Saved entries
BEGIN
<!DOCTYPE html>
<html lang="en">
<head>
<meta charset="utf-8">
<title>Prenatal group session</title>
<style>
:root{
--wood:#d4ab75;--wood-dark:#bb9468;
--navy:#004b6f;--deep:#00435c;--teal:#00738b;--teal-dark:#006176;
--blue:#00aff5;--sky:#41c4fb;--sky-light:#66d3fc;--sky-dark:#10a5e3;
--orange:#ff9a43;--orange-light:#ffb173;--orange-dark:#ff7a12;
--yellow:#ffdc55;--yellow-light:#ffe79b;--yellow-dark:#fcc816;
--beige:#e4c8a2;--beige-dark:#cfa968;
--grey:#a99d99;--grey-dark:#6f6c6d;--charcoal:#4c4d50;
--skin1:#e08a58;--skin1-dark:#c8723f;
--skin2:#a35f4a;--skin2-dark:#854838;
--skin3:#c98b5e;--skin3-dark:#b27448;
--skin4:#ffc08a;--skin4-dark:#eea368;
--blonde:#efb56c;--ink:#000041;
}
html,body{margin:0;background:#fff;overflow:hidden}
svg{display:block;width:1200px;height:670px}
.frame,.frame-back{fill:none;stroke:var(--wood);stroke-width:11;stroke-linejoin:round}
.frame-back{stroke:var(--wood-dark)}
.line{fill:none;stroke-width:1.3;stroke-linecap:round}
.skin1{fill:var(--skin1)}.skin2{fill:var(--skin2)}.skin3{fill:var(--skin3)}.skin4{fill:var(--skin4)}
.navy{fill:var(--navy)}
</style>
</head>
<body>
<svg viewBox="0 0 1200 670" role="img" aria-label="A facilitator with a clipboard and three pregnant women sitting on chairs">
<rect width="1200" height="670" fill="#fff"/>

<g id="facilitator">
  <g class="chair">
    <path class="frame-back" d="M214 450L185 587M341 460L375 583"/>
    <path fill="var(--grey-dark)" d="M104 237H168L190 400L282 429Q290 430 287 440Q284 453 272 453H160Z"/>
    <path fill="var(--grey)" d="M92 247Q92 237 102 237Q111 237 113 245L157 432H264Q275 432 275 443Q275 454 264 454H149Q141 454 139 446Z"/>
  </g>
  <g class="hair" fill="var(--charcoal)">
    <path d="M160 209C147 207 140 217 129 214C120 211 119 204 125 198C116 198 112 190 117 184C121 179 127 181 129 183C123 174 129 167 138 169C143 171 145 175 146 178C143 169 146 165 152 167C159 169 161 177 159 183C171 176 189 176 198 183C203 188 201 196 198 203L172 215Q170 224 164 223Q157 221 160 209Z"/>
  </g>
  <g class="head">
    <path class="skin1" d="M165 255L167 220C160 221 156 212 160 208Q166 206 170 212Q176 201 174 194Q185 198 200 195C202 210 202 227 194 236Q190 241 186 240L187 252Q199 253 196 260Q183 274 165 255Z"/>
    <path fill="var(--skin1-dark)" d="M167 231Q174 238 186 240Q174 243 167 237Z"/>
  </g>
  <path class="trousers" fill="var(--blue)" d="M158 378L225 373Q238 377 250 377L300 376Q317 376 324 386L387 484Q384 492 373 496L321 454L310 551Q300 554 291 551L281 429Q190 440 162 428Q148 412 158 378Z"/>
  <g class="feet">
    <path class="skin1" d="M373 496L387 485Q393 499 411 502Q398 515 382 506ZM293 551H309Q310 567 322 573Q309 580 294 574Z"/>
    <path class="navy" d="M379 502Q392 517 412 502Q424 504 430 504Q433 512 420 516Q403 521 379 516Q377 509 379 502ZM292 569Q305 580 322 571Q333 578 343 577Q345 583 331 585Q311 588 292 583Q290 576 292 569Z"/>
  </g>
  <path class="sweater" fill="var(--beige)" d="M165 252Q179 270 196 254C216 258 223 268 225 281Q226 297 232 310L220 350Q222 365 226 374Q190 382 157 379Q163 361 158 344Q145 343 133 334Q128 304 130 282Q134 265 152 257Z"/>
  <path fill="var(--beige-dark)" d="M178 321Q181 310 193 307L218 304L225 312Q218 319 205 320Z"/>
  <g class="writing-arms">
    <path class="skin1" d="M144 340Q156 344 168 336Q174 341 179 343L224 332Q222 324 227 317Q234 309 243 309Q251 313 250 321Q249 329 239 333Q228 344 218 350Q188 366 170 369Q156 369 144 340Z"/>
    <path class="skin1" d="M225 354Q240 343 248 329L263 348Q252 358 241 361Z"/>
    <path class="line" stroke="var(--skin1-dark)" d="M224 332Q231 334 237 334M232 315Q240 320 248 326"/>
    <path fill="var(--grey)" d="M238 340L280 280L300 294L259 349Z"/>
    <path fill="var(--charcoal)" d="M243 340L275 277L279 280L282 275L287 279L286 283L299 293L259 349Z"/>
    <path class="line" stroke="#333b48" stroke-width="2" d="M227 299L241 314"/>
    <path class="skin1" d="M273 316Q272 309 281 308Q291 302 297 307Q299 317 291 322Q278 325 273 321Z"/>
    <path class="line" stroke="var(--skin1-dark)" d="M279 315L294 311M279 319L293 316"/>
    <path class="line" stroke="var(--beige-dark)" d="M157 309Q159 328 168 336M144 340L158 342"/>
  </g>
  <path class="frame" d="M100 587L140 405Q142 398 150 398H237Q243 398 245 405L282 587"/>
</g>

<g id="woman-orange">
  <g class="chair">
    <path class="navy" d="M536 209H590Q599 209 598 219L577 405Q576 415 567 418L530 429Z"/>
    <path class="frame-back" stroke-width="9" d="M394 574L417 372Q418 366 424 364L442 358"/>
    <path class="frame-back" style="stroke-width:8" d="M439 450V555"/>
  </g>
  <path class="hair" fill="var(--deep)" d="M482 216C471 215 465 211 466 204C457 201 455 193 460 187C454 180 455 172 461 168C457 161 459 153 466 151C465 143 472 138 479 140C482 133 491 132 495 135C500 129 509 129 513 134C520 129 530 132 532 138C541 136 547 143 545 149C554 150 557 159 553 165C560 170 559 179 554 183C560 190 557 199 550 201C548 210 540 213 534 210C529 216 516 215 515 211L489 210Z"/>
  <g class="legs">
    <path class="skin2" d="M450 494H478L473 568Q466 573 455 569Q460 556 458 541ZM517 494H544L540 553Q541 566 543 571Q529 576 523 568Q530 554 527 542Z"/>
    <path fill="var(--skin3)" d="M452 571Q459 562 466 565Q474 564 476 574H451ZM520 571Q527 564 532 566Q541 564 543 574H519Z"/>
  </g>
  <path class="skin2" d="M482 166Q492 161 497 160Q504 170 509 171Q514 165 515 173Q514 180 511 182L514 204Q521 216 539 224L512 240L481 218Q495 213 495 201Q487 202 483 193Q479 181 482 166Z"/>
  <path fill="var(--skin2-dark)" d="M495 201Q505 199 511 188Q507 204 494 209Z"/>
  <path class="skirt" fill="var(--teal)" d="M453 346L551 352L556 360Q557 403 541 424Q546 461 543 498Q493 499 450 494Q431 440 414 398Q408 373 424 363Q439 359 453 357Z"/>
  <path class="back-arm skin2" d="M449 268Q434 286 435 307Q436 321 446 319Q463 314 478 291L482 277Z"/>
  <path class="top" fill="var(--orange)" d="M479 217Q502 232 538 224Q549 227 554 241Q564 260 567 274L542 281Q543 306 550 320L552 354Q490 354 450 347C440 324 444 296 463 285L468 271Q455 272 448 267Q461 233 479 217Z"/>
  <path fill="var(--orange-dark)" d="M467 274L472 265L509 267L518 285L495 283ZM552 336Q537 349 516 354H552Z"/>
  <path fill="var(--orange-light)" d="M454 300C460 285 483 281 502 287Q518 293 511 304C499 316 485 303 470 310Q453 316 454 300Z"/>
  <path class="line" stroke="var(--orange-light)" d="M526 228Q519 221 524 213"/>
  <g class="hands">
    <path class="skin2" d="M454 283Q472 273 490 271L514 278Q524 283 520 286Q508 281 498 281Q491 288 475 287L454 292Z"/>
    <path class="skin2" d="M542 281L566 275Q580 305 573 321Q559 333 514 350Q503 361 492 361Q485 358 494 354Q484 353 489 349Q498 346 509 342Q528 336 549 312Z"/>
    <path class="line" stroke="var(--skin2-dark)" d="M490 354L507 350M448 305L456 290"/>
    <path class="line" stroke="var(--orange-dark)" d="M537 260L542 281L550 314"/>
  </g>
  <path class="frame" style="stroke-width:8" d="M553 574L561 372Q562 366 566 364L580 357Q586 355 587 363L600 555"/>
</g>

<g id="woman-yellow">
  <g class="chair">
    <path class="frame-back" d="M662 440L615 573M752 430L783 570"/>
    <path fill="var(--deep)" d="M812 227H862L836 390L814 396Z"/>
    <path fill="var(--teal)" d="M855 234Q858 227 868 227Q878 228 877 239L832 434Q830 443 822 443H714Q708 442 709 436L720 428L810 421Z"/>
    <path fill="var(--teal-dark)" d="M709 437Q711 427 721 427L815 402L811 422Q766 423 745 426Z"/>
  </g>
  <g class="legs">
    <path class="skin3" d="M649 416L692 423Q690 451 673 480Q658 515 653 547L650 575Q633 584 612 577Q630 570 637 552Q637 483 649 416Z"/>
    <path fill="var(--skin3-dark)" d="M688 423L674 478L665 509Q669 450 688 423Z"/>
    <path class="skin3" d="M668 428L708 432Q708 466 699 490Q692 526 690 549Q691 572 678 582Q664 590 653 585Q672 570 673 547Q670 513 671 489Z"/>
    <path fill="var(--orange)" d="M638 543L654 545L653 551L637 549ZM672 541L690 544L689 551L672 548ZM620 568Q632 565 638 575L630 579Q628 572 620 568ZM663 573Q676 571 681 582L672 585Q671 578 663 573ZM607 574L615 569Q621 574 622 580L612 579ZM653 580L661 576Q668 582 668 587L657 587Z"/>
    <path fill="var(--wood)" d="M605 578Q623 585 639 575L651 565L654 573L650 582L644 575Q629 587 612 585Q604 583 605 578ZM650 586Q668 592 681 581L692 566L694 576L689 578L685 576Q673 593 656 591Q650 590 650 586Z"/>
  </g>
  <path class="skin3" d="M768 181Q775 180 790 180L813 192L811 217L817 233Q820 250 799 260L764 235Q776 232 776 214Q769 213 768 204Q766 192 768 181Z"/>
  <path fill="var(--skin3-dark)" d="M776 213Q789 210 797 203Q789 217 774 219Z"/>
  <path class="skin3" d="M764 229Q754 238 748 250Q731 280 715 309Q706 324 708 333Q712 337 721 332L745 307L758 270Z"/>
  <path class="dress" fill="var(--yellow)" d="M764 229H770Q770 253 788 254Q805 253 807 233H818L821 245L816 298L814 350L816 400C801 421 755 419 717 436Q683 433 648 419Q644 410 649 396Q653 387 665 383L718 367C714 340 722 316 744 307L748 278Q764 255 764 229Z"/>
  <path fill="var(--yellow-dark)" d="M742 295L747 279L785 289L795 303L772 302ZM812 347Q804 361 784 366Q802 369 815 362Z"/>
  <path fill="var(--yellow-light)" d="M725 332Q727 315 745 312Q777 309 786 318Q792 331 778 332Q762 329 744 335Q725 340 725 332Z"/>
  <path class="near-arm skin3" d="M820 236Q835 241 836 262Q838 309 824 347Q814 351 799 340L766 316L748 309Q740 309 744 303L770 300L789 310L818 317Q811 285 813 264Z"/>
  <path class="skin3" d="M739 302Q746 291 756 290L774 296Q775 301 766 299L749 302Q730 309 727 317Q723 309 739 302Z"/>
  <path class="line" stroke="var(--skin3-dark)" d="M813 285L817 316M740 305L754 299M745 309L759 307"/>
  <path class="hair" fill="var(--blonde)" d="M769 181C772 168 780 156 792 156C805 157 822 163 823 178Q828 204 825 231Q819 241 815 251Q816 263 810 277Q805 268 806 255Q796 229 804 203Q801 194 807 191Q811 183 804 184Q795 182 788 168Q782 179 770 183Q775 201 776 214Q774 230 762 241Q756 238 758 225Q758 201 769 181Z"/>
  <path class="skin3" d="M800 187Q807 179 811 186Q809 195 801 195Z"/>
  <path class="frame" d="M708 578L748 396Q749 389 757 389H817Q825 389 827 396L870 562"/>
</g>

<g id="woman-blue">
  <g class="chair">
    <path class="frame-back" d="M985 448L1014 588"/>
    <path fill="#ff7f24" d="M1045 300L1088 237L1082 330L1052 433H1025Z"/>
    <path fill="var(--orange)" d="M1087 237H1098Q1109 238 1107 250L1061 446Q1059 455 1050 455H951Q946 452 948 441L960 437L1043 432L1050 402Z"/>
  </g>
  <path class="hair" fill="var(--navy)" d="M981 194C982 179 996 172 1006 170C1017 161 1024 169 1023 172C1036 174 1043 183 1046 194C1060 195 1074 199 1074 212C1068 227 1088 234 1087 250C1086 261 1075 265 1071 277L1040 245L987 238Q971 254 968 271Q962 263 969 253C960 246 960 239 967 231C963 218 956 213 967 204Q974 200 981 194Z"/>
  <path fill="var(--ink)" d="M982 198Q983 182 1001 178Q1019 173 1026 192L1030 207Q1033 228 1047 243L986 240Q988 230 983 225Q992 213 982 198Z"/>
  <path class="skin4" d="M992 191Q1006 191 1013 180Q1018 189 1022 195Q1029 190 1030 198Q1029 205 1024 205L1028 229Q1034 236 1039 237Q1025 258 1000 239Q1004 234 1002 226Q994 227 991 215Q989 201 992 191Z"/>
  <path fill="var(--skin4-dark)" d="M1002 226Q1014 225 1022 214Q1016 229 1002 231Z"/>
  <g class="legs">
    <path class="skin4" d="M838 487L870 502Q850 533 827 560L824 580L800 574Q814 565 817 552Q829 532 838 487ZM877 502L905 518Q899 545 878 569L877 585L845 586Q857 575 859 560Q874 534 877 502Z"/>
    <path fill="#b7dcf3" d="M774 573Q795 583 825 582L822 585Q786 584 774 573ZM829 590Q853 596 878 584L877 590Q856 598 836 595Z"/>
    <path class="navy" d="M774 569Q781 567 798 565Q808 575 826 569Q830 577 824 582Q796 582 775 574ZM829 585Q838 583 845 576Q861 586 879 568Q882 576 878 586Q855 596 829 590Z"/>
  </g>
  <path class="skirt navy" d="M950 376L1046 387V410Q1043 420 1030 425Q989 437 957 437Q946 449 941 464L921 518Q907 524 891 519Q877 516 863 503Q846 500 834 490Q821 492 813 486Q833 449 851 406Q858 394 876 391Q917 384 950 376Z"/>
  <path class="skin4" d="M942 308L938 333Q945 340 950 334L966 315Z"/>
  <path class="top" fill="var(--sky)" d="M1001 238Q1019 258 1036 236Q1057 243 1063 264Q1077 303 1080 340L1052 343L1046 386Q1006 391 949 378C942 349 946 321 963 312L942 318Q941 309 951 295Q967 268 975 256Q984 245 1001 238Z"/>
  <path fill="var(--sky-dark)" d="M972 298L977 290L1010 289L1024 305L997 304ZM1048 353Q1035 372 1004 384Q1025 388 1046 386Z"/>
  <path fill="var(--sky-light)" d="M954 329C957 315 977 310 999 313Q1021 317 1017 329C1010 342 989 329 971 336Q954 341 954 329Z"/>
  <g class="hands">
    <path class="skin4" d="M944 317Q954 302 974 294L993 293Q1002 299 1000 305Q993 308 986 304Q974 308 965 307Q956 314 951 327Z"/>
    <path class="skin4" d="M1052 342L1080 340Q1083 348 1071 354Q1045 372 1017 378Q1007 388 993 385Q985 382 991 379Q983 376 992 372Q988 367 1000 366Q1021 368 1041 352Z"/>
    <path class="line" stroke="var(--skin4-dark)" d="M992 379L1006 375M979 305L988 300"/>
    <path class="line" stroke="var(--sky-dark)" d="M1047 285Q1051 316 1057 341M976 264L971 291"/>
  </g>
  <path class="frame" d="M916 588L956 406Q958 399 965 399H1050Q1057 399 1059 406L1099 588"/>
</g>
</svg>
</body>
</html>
END
* _PROBLEM STATEMENT_: What is needed is an exact repetition of the lines from the first line of the records through the line containing "--beige:#e4c8a2;--beige-dark:#cfa968;", both ends included, and nothing more.

* _REPLY_:
<!DOCTYPE html>
<html lang="en">
<head>
<meta charset="utf-8">
<title>Prenatal group session</title>
<style>
:root{
--wood:#d4ab75;--wood-dark:#bb9468;
--navy:#004b6f;--deep:#00435c;--teal:#00738b;--teal-dark:#006176;
--blue:#00aff5;--sky:#41c4fb;--sky-light:#66d3fc;--sky-dark:#10a5e3;
--orange:#ff9a43;--orange-light:#ffb173;--orange-dark:#ff7a12;
--yellow:#ffdc55;--yellow-light:#ffe79b;--yellow-dark:#fcc816;
--beige:#e4c8a2;--beige-dark:#cfa968;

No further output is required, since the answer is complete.